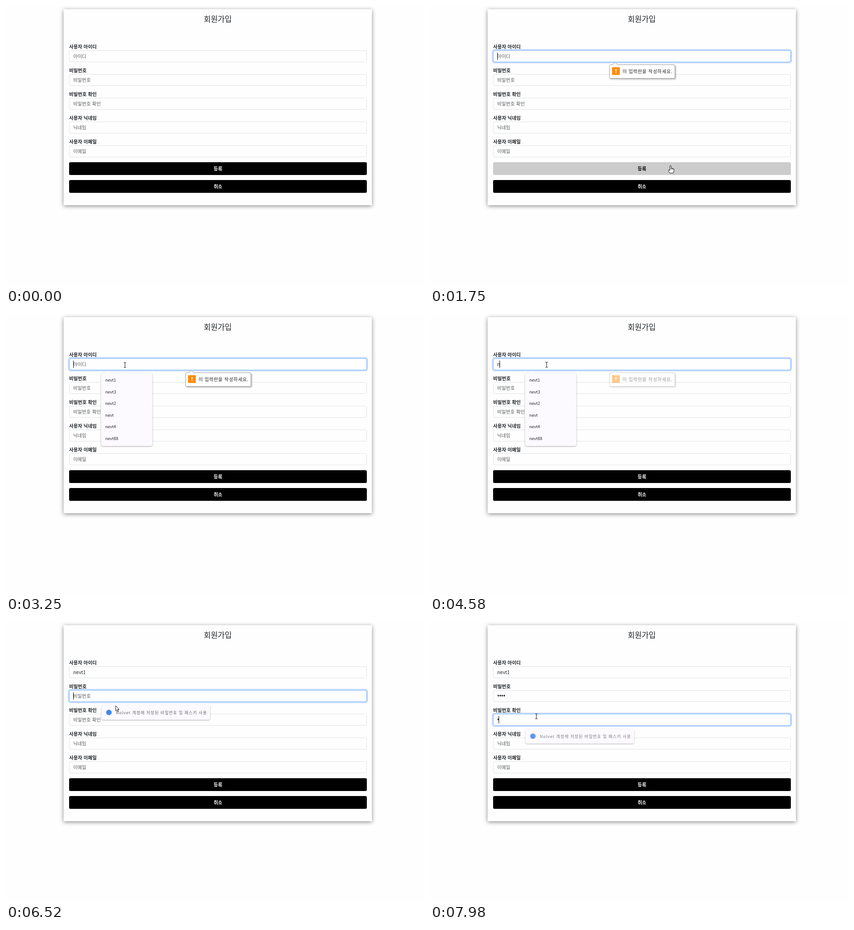
Write an HTML page that moves like this. It is 914 px wide and 613 px high and loops after 8 s.

```html
<!DOCTYPE html>
<html lang="ko">
<head>
<meta charset="utf-8">
<title>회원가입</title>
<style>
  html, body { margin: 0; width: 100%; height: 100%; overflow: hidden; background: #fefefe; }
  body { position: relative; font: 10.4px/20px "Noto Sans CJK KR", "Noto Sans CJK", "Noto Sans", sans-serif; color: #212529; }
  div, svg { position: absolute; box-sizing: border-box; white-space: nowrap; }
  .card { left: 126px; top: 7px; width: 674px; height: 428.5px; background: #fefefe; box-shadow: 0 2px 9px rgba(0,0,0,.45); }
  .title { left: 126px; top: 18px; width: 674px; text-align: center; font-size: 16.6px; font-weight: 300; }
  .label { left: 138px; font-weight: 700; }
  .field { left: 138px; width: 651px; height: 25.5px; padding-left: 8px; line-height: 23.5px;
           background: #fefefe; border: 1px solid #dee2e6; border-radius: 4px; }
  .field.focus { border-color: #86b7fe; box-shadow: 0 0 0 2.6px rgba(13,110,253,.25); }
  .text.empty { color: #595c5f; font-weight: 300; }
  .text.dots { font: 12.5px/20px "Liberation Sans", sans-serif; }
  .caret { top: 4px; width: 1px; height: 16px; background: #000; }
  .button { left: 138px; width: 651px; height: 27.5px; line-height: 27px; text-align: center;
            font-weight: 700; color: #fff; background: #000; border-radius: 3px; }
  .tip { left: 392px; top: 128px; width: 144px; height: 31px; background: #fff; border: 1px solid #999;
         border-radius: 3px; box-shadow: 2px 2px 3px rgba(0,0,0,.25); }
  .tip svg { left: 5px; top: -7px; }
  .mark { left: 5px; top: 5px; width: 17px; height: 17px; background: #ff8c0a; border-radius: 1px;
          color: #fff; font: 700 13px/17px "Noto Sans", sans-serif; text-align: center; }
  .tip p { position: absolute; left: 28px; top: 4px; margin: 0; font-size: 10px; letter-spacing: .7px; color: #222; }
  .menu { background: #fdfaff; border-radius: 4px; box-shadow: 0 1px 3px rgba(0,0,0,.35); }
  .menu::before { content: ""; position: absolute; left: 9px; top: -5px; border: 6px solid transparent;
                  border-top: 0; border-bottom: 5px solid #fdfaff; }
  .list { left: 208px; top: 128.5px; width: 111.5px; height: 160.5px; font-size: 9px; }
  .list div { left: 9px; }
  .saved { left: 209px; width: 237px; height: 32px; font-size: 9.2px; letter-spacing: .75px; color: #6a6a70; }
  .saved i { position: absolute; left: 10px; top: 10px; width: 12px; height: 12px; border-radius: 50%; background: #4285f4; }
  .saved div { left: 31px; top: 6px; }
  .cursor { left: 0; top: 0; overflow: visible; }
</style>
</head>
<body>
<div class="card"></div>
<div class="title">회원가입</div>
<div id="form"></div>
<div class="button" id="submit" style="top:342px">등록</div>
<div class="button" style="top:381px">취소</div>

<div class="tip" id="tip">
  <svg width="14" height="8"><path d="M1 7.5L7 1.5L13 7.5" fill="#fff" stroke="#999"/><path d="M1 7.5H13" stroke="#fff"/></svg>
  <div class="mark">!</div>
  <p>이 입력란을 작성하세요.</p>
</div>
<div class="menu list" id="list"></div>
<div class="menu saved" id="saved"><i></i><div>Nolvet 계정에 저장된 비밀번호 및 패스키 사용</div></div>

<svg class="cursor" width="20" height="20" fill="#fff" stroke="#111" stroke-linejoin="round">
  <path id="arrow" d="M.5 .5V11.6L3 9.3L4.8 13.3L6.6 12.5L4.9 8.6H8.3Z"/>
  <path id="hand" d="M-1.4 9V.8Q-1.2-.7 0-.7T1.3.8V5Q3.4 4.3 3.8 5.5Q5.3 5 5.8 6.2Q7.4 6 7.4 7.6V11L6.1 15.8H-1.6L-5 10.6Q-5.4 9-4 8.6Q-2.6 8.6-1.4 10.6ZM1.3 5V8M3.8 5.6V8M5.8 6.3V8.4"/>
  <path id="beam" fill="none" d="M-2.5-5.5H-1Q0-5.5 0-4.7Q0-5.5 1-5.5H2.5M0-4.7V4.7M-2.5 5.5H-1Q0 5.5 0 4.7Q0 5.5 1 5.5H2.5"/>
</svg>

<script>
const LOOP = 8000, BLINK = 530;
const $ = id => document.getElementById(id);
const clamp = v => Math.max(0, Math.min(1, v));

function add(parent, cls, text = '', top) {
  const el = document.createElement('div');
  el.className = cls;
  el.textContent = text;
  if (top !== undefined) el.style.top = top + 'px';
  parent.append(el);
  return el;
}

const fields = [
  ['사용자 아이디', '아이디'], ['비밀번호', '비밀번호'], ['비밀번호 확인', '비밀번호 확인'],
  ['사용자 닉네임', '닉네임'], ['사용자 이메일', '이메일']
].map(([label, hint], i) => {
  const y = 97 + 52.1 * i;
  add($('form'), 'label', label, y - 18.5);
  const box = add($('form'), 'field', '', y);
  const text = document.createElement('span');
  box.append(text);
  return { box, text, hint, caret: add(box, 'caret') };
});

['1', '3', '2', '', '4', '88'].forEach((n, i) => add($('list'), '', 'nevt' + n, 6.5 + 25.6 * i));

// Times at which each character is typed
const typed = [
  { value: 'nevt1', at: [4580, 4780, 4970, 5040, 5640] },
  { value: '••••', at: [6850, 6980, 7110, 7250] },
  { value: '•', at: [7980] }
];
const focusAt = [1730, 6250, 7650];

// Pointer path: time, x, y, shape
const path = [
  [190, 893, 597, 'arrow'], [400, 850, 470, 'arrow'], [650, 740, 290, 'arrow'],
  [800, 650, 218, 'arrow'], [940, 575, 293, 'arrow'], [1010, 563, 322, 'arrow'],
  [1130, 542, 342, 'hand'], [1280, 526, 350, 'hand'], [1900, 526, 350, 'hand'],
  [1970, 515, 340, 'arrow'], [2220, 441, 272, 'arrow'], [2290, 424, 172, 'arrow'],
  [2360, 396, 138, 'arrow'], [2450, 355, 116, 'beam'], [2820, 262, 112, 'beam'],
  [3180, 262, 112, 'beam'], [3450, 255, 111, 'beam'], [6000, 255, 111, 'beam'],
  [6200, 244, 158, 'beam'], [6380, 243, 163, 'beam'], [6470, 240, 178, 'arrow'],
  [6580, 238.5, 188.5, 'arrow'], [7380, 238.5, 188.5, 'arrow'], [7480, 235, 203, 'beam'],
  [7580, 232.5, 206.5, 'beam'], [LOOP, 232.5, 206.5, 'beam']
];

function drawCursor(t) {
  const i = path.findIndex(k => k[0] > t) - 1;
  for (const id of ['arrow', 'hand', 'beam']) $(id).style.display = i >= 0 && path[i][3] === id ? '' : 'none';
  if (i < 0) return;
  const [t0, x0, y0] = path[i], [t1, x1, y1] = path[i + 1];
  const k = (t - t0) / (t1 - t0);
  $('arrow').parentNode.style.transform = `translate(${x0 + (x1 - x0) * k}px, ${y0 + (y1 - y0) * k}px)`;
}

function drawFields(t) {
  const active = focusAt.filter(f => f <= t).length - 1;
  fields.forEach((f, i) => {
    const keys = typed[i] ? typed[i].at.filter(a => a <= t) : [];
    const value = keys.length ? typed[i].value.slice(0, keys.length) : '';
    f.text.textContent = value || f.hint;
    f.text.className = 'text' + (value ? i ? ' dots' : '' : ' empty');
    f.box.classList.toggle('focus', i === active);
    const since = t - (keys.length ? keys[keys.length - 1] : focusAt[i]);
    f.caret.style.display = i === active && Math.floor(since / BLINK) % 2 === 0 ? '' : 'none';
    f.caret.style.left = (value ? f.text.offsetLeft + f.text.getBoundingClientRect().width - 1 : 7.5) + 'px';
  });
}

// Visible from start, drops to level at end, then fades out
function show(id, t, start, end, level) {
  const o = t < start ? 0 : t < end ? 1 : level * clamp(1 - (t - end) / 200);
  $(id).style.opacity = o;
}

function drawPopups(t) {
  show('tip', t, 1750, 4580, .45);
  show('list', t, 3030, 5640, .8);
  const second = t >= 7650;
  $('saved').style.top = (second ? 233.5 : 181.5) + 'px';
  if (second) show('saved', t, 7720, 7980, .85);
  else show('saved', t, 6310, 6850, .85);
}

function drawButton(t) {
  const h = clamp((t - 1130) / 130) * (1 - clamp((t - 1970) / 130));
  const bg = 204 * h, fg = 255 * (1 - h);
  $('submit').style.background = `rgb(${bg},${bg},${bg})`;
  $('submit').style.color = `rgb(${fg},${fg},${fg})`;
}

function frame() {
  const t = performance.now() % LOOP;
  drawFields(t);
  drawPopups(t);
  drawButton(t);
  drawCursor(t);
  requestAnimationFrame(frame);
}
frame();
</script>
</body>
</html>
```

## Work instructions
Report only the number of lines, among the records above, that contain the word "value".

## Completed task
7